However, if a person takes their benefit after Full Retirement age, then the benefits will increase by 8% per year, as well.  It is important to note that once a person reaches age 70, this 8% accrual no longer applies.  Therefore, there is no reason that we are aware of to ever delay Social Security benefits past age 70.

Keep in mind, if a person does take Social Security prior to Full Retirement age, there is a limit on how much income a person can earn without Social Security benefits being reduced.  In 2019, if you are younger than Full Retirement Age and receive Social Security income, you can earn $17,640 without penalty.  However, for every dollar that you earn above this amount, $1 will be deducted from benefits for each $2 that is earned. Note, this is EARNED income – retirement income, such as IRA withdrawals and pension income, does not count toward this figure.

One interesting concept to know is that the Social Security Administration will allow a person to request retroactive payments.  To be eligible for retroactive payments, the person must be past Full Retirement Age and may only request up to six months of retroactive payments.  Note that if a person requests this, they will be electing an earlier age for Social Security payment to be effective.

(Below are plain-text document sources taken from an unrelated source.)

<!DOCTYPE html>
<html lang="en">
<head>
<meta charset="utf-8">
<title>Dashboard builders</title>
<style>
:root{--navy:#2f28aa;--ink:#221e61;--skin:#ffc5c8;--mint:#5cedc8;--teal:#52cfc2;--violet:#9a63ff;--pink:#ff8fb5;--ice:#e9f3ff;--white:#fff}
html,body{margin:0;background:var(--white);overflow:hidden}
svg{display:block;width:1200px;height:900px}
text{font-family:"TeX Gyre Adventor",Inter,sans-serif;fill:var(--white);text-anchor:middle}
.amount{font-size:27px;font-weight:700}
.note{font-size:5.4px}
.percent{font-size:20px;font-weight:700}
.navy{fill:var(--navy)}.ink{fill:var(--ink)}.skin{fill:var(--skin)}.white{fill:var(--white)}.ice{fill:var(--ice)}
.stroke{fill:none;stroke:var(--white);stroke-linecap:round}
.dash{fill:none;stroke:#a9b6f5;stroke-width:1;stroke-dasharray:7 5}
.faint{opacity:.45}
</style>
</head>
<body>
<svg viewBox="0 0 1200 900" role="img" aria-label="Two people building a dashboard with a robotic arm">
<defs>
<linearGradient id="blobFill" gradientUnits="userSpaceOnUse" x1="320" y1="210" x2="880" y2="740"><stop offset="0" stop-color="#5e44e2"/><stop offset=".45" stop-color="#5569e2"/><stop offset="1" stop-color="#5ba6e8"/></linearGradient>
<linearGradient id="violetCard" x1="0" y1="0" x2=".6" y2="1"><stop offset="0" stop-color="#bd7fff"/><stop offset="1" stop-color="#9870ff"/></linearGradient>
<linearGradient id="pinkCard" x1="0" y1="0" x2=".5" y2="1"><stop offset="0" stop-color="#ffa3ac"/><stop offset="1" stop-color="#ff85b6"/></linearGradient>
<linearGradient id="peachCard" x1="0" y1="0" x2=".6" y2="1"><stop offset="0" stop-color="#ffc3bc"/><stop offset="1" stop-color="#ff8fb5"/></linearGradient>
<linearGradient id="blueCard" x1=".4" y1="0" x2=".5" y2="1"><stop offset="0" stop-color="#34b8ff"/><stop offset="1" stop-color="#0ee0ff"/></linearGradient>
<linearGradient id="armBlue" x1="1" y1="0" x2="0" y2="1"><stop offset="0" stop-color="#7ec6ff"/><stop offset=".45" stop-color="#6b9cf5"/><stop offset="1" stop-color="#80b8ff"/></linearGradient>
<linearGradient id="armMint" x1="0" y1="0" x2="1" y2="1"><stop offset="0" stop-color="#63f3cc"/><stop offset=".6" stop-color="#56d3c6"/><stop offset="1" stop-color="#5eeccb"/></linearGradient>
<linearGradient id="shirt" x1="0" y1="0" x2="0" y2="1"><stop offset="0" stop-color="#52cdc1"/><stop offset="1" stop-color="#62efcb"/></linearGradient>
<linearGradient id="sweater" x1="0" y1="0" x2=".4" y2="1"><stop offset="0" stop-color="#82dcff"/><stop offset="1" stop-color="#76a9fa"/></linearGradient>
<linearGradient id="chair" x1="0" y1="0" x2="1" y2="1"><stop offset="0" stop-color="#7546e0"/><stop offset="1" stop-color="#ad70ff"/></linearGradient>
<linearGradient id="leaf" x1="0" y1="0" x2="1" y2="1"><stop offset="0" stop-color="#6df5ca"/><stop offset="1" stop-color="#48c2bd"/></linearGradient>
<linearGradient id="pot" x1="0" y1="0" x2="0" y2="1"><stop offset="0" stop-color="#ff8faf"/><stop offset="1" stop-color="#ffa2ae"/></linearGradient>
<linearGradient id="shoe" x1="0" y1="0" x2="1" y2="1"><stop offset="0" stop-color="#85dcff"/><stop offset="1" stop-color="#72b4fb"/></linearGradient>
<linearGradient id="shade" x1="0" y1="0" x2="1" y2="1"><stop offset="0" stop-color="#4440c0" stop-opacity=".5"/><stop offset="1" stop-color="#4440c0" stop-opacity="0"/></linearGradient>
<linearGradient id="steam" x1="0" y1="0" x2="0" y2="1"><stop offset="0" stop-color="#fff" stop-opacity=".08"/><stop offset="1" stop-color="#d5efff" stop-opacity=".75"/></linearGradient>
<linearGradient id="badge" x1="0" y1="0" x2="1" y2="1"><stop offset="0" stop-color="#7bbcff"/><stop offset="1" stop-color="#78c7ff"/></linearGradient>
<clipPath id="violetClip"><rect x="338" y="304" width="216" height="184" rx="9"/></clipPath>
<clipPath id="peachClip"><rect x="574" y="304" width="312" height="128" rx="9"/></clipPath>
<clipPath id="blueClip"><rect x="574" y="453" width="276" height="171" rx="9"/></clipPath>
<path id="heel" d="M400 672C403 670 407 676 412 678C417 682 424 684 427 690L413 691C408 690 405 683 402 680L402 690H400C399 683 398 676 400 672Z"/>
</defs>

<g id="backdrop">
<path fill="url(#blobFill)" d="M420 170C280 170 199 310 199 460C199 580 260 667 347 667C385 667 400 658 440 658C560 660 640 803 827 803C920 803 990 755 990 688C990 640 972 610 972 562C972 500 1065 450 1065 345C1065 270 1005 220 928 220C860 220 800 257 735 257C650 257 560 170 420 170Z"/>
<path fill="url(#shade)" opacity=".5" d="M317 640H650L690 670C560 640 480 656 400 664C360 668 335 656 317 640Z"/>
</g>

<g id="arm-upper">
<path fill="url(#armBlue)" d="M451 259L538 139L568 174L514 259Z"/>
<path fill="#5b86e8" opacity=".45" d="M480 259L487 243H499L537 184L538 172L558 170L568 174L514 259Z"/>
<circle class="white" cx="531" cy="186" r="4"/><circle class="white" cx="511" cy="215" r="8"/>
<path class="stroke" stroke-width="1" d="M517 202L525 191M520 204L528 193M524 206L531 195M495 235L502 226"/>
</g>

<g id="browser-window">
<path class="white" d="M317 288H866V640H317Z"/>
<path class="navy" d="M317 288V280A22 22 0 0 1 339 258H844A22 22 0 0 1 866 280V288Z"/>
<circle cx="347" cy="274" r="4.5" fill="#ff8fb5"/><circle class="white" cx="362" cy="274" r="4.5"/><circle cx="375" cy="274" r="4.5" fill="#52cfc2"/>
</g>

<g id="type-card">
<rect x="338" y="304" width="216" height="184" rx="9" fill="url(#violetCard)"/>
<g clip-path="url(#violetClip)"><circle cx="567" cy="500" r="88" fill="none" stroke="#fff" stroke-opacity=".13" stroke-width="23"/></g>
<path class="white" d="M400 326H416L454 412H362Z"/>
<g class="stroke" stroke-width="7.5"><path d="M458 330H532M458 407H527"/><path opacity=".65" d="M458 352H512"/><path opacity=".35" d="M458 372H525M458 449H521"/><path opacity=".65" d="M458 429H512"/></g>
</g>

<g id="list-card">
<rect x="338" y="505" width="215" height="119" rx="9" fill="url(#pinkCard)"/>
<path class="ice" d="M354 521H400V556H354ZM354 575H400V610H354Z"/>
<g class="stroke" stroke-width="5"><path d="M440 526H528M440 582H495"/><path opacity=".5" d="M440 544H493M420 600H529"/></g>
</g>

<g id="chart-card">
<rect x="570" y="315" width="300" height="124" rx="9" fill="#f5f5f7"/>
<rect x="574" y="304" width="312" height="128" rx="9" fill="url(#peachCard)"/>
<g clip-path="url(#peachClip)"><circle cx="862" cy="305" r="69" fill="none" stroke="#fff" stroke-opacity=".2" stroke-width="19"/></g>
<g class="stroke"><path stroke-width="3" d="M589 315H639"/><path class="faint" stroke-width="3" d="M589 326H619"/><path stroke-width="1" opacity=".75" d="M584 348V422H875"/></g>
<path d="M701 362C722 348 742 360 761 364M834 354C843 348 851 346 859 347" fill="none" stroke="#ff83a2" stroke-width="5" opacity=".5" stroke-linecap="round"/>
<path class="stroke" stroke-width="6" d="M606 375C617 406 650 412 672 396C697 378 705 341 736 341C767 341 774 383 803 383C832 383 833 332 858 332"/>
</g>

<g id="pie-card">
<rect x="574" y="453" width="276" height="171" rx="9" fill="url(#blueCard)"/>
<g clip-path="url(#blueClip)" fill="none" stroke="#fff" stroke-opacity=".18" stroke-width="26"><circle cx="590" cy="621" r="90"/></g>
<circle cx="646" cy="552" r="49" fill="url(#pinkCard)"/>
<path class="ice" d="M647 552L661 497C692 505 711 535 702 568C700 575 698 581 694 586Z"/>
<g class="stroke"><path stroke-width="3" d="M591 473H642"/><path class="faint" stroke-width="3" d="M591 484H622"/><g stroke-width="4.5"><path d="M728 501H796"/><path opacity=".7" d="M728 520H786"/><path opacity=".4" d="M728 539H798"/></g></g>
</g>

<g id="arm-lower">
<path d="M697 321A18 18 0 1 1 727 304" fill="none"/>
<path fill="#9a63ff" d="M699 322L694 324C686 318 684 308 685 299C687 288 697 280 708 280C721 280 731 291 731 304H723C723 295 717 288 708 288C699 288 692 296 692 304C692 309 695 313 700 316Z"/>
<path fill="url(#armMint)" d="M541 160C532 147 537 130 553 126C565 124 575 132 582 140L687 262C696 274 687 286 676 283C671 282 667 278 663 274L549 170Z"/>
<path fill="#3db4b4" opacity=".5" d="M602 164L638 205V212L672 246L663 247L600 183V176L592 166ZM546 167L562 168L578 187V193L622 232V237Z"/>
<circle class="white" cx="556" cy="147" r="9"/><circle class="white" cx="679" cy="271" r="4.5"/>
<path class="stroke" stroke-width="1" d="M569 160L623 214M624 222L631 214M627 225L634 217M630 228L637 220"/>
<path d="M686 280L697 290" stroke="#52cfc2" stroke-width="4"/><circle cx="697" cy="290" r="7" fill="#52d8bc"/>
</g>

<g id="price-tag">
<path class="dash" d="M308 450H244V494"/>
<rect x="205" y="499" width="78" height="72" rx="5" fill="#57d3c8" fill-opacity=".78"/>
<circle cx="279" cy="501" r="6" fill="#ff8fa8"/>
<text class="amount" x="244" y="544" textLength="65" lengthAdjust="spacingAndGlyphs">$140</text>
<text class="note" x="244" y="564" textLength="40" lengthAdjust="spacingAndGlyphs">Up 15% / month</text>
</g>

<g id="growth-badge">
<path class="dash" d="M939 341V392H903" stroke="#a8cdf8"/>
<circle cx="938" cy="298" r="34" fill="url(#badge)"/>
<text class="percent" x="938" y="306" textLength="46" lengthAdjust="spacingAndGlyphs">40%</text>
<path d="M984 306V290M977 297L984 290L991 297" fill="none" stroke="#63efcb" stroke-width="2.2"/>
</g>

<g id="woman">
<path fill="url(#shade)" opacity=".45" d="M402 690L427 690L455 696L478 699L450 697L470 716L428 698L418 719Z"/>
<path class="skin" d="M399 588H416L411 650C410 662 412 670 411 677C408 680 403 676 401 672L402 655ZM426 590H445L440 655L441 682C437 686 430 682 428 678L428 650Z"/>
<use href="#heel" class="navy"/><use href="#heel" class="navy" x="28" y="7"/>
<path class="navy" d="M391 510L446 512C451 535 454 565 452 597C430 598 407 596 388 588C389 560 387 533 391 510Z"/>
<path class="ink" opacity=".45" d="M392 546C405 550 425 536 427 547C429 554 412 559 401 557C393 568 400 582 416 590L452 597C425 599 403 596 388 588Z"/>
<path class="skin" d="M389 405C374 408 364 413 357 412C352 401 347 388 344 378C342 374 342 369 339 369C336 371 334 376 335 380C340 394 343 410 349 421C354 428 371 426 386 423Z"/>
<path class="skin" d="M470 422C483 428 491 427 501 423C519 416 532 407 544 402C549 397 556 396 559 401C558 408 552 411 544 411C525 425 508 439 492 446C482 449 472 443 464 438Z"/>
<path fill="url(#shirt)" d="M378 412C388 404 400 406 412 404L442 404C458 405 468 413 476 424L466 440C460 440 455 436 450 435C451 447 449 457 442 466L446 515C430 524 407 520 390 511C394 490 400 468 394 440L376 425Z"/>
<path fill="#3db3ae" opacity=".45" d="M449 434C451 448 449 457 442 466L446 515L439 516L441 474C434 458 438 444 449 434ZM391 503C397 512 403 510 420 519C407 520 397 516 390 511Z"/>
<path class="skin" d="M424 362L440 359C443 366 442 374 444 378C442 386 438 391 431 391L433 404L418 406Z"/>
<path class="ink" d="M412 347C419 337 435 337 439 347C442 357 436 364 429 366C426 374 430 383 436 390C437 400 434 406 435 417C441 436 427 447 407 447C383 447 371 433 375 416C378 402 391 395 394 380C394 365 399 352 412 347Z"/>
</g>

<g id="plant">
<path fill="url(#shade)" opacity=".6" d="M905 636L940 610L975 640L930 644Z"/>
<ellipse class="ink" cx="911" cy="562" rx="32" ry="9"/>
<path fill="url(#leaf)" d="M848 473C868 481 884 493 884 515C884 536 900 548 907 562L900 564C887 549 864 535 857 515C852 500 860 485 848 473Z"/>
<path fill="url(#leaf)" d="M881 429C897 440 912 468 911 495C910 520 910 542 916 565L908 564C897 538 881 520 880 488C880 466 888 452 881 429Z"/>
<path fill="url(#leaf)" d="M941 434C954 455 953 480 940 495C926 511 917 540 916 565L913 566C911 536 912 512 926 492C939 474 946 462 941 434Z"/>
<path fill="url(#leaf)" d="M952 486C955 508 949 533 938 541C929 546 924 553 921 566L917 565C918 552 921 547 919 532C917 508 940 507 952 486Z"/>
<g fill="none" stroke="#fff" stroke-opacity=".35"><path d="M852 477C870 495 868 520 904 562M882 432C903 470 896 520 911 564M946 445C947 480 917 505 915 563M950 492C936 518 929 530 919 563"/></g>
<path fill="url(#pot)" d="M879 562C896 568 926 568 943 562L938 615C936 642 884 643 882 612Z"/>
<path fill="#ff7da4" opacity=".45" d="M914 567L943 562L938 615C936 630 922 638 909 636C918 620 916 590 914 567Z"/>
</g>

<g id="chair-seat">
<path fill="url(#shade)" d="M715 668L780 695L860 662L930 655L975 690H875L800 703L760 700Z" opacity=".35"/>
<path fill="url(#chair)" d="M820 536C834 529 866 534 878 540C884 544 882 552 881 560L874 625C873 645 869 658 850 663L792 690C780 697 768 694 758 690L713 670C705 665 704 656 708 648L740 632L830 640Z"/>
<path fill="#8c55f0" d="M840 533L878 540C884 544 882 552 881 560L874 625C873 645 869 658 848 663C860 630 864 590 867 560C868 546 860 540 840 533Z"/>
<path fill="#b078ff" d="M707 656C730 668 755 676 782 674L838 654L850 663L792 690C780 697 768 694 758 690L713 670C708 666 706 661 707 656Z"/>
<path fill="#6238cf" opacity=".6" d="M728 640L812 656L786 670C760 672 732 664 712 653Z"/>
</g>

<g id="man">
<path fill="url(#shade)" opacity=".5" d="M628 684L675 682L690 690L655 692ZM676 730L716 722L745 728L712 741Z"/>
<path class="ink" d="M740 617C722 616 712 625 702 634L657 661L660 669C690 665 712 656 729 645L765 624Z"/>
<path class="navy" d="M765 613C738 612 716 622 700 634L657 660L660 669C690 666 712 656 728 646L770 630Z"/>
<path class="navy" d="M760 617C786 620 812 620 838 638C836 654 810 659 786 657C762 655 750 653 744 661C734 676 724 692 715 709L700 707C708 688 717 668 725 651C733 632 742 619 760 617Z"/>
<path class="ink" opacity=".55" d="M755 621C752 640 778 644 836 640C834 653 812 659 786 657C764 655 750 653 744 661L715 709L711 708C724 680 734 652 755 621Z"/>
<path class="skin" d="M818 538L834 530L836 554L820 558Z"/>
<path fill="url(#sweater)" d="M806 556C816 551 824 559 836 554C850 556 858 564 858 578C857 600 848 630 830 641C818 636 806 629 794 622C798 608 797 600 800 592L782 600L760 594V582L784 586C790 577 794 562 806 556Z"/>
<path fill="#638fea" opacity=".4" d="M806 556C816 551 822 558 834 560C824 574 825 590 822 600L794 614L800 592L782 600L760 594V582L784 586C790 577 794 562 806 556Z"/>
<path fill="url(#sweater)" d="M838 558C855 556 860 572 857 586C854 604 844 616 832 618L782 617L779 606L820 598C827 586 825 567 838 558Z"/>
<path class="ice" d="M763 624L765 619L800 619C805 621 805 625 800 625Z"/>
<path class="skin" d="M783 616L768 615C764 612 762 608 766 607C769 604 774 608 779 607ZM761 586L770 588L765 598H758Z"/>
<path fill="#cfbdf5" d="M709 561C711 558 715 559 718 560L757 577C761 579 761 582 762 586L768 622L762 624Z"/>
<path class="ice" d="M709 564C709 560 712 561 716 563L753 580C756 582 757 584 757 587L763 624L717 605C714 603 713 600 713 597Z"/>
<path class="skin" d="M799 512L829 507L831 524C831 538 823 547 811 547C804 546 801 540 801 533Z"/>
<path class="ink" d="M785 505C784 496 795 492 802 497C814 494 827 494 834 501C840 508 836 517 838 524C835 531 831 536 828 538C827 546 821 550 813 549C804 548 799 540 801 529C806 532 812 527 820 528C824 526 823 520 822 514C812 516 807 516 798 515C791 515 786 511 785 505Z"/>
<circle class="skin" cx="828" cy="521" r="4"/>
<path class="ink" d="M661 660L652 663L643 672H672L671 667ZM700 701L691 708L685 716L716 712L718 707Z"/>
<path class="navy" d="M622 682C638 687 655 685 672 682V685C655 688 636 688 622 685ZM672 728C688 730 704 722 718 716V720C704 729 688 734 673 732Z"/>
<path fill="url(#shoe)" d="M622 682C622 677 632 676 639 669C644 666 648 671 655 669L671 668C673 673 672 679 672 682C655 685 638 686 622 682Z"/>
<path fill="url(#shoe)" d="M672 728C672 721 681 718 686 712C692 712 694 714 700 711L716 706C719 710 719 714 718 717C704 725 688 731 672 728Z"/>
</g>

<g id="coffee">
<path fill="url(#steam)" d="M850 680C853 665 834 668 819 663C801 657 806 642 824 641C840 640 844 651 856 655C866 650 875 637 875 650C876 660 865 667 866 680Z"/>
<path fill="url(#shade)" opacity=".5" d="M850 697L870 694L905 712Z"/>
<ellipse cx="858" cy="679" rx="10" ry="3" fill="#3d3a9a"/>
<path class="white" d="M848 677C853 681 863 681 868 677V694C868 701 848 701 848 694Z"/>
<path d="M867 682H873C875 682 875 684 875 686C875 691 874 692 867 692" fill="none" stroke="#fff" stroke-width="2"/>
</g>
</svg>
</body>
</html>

While this article is lengthy, we have only scratched the surface of Social Security.  There are so many different nuances that may affect a particular person’s situation.  We always encourage people to involve us in the Social Security decision and to start the conversation early.  Social Security is a very important aspect to one’s retirement situation and getting it correct is essential.

Atheneum